DATA UNDER STUDY Block Start
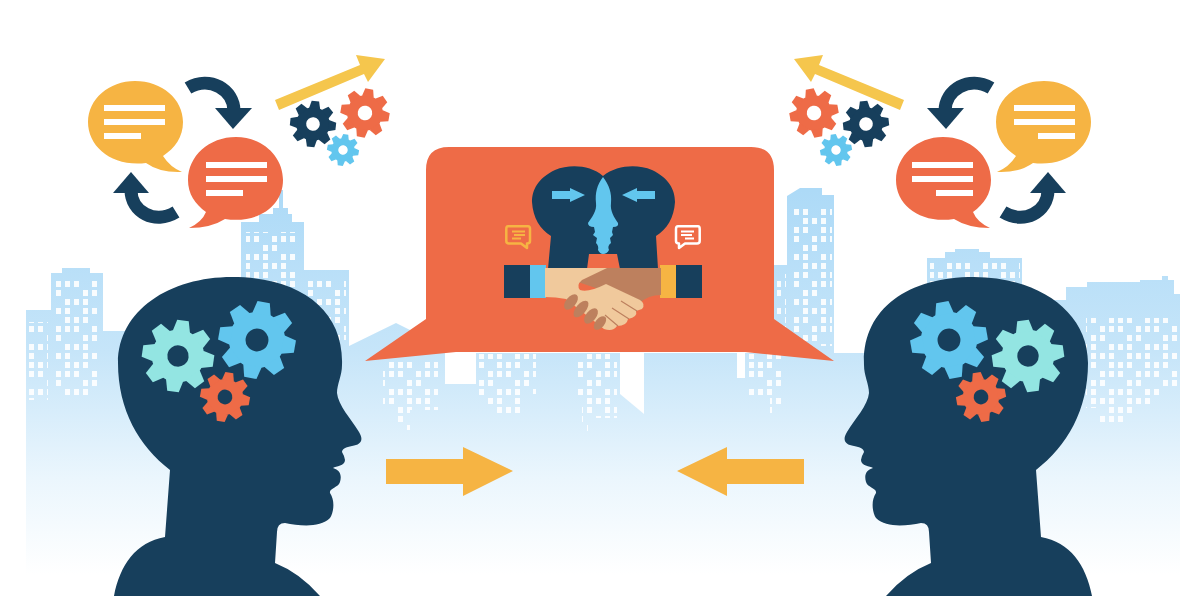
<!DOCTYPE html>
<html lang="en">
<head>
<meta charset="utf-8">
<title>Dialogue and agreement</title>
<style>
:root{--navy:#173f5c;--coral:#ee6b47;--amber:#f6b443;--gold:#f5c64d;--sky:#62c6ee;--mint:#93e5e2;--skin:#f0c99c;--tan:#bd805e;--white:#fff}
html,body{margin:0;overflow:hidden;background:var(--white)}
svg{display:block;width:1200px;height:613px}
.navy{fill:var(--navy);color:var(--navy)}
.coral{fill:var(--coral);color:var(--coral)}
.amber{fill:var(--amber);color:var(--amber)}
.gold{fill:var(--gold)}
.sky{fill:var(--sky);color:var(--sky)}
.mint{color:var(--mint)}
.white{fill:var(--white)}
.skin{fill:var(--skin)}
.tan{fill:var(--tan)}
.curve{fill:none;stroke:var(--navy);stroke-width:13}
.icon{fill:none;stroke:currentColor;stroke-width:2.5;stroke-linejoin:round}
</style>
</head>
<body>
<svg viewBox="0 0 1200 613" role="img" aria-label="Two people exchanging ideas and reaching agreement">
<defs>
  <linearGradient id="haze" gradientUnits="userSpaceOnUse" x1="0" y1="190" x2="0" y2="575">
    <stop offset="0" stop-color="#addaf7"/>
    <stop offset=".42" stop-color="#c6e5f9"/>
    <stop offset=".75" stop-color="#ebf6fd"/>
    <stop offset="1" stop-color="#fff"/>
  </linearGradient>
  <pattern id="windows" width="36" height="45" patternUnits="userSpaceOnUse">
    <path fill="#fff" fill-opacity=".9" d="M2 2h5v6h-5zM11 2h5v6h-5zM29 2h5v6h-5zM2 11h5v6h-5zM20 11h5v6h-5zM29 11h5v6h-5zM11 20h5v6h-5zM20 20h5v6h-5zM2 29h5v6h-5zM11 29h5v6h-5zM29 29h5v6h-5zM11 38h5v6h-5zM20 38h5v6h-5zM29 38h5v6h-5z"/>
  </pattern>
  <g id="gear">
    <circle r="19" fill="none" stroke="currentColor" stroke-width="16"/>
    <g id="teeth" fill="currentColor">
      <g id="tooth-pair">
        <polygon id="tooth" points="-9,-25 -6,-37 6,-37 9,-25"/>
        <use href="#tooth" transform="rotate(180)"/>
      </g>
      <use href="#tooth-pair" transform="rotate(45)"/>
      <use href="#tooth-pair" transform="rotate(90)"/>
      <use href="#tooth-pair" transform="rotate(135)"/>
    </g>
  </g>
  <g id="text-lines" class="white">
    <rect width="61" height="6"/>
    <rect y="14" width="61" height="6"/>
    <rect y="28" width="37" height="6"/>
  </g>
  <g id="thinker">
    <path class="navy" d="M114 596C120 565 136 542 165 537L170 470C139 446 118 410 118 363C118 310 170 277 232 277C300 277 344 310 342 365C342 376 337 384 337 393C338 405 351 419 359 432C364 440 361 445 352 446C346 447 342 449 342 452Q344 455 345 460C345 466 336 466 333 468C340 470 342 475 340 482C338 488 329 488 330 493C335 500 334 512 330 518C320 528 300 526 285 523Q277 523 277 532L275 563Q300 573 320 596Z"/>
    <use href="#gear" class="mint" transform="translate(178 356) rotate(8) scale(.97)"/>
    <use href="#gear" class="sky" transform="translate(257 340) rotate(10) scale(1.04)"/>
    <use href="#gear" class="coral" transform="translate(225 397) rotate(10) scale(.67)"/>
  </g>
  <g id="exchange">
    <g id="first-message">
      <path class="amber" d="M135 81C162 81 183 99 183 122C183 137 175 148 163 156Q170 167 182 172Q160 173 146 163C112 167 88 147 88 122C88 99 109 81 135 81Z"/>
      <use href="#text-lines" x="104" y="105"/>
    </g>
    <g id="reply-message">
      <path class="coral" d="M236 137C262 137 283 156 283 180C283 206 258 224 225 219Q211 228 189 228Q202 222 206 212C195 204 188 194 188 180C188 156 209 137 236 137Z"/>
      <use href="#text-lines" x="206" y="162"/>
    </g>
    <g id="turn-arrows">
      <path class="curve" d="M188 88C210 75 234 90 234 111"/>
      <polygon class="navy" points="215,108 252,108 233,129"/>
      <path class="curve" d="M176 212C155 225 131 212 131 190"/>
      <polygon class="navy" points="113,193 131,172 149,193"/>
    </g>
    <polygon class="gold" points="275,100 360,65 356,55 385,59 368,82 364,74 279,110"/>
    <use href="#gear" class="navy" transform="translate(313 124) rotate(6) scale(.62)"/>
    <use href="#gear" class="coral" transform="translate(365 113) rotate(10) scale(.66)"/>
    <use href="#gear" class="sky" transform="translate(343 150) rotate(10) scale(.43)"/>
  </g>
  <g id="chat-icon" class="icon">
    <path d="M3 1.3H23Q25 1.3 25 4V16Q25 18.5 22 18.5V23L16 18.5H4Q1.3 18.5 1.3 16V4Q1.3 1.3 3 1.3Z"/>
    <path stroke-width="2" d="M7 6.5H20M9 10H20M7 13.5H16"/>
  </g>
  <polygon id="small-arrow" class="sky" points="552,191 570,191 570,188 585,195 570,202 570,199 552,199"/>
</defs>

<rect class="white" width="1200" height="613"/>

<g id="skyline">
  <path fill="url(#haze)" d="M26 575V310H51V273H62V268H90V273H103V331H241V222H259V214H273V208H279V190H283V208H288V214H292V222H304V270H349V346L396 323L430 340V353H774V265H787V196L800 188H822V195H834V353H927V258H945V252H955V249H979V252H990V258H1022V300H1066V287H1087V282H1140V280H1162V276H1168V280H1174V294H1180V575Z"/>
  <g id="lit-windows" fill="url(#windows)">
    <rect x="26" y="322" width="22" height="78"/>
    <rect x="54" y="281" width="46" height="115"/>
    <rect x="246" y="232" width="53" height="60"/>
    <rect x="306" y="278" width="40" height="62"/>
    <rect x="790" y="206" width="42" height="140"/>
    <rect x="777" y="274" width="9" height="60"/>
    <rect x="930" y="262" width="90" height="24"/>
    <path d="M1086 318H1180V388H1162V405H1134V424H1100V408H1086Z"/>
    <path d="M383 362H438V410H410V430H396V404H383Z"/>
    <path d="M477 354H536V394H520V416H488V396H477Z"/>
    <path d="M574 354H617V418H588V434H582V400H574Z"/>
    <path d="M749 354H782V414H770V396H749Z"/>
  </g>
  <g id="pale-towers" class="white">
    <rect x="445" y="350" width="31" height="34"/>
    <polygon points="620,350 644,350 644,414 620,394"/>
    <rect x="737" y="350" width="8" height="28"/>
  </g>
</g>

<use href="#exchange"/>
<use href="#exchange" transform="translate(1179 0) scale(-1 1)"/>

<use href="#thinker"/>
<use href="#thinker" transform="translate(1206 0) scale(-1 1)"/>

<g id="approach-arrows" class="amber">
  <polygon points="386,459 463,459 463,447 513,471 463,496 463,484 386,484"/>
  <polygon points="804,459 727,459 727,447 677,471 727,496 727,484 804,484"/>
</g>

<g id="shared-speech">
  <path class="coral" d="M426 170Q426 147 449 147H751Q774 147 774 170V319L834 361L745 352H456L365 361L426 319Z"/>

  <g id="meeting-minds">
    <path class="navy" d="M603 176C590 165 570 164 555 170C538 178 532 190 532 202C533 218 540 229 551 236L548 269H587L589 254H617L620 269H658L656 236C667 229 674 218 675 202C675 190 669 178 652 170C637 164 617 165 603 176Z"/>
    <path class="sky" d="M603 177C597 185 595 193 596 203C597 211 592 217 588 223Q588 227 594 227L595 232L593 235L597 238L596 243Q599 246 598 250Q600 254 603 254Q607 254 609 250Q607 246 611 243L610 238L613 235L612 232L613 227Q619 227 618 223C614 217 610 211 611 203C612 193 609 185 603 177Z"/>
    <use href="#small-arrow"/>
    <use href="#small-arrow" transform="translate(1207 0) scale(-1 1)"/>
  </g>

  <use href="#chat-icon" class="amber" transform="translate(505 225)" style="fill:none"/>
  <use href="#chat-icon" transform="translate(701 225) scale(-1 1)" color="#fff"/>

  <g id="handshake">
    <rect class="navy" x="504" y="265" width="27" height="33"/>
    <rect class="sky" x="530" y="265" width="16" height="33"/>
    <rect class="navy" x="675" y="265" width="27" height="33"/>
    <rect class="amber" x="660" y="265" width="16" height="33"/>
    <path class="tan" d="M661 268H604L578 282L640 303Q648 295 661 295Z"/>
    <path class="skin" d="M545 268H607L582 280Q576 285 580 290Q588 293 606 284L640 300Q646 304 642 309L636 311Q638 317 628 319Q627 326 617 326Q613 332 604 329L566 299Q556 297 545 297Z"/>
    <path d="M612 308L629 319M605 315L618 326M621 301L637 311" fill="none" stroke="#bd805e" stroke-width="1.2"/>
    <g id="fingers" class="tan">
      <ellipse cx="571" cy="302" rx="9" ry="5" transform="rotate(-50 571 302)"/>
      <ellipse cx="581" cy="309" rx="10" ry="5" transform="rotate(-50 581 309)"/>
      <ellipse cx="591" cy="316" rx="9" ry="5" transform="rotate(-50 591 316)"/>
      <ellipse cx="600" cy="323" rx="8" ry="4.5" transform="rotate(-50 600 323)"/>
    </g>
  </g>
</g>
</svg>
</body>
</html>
DATA UNDER STUDY Block End
→ **YOUR ASSIGNMENT**: Every line above in which the word "white" occurs is to be copied.

→ **ANSWER BOX**:
:root{--navy:#173f5c;--coral:#ee6b47;--amber:#f6b443;--gold:#f5c64d;--sky:#62c6ee;--mint:#93e5e2;--skin:#f0c99c;--tan:#bd805e;--white:#fff}
html,body{margin:0;overflow:hidden;background:var(--white)}
.white{fill:var(--white)}
  <g id="text-lines" class="white">
<rect class="white" width="1200" height="613"/>
  <g id="pale-towers" class="white">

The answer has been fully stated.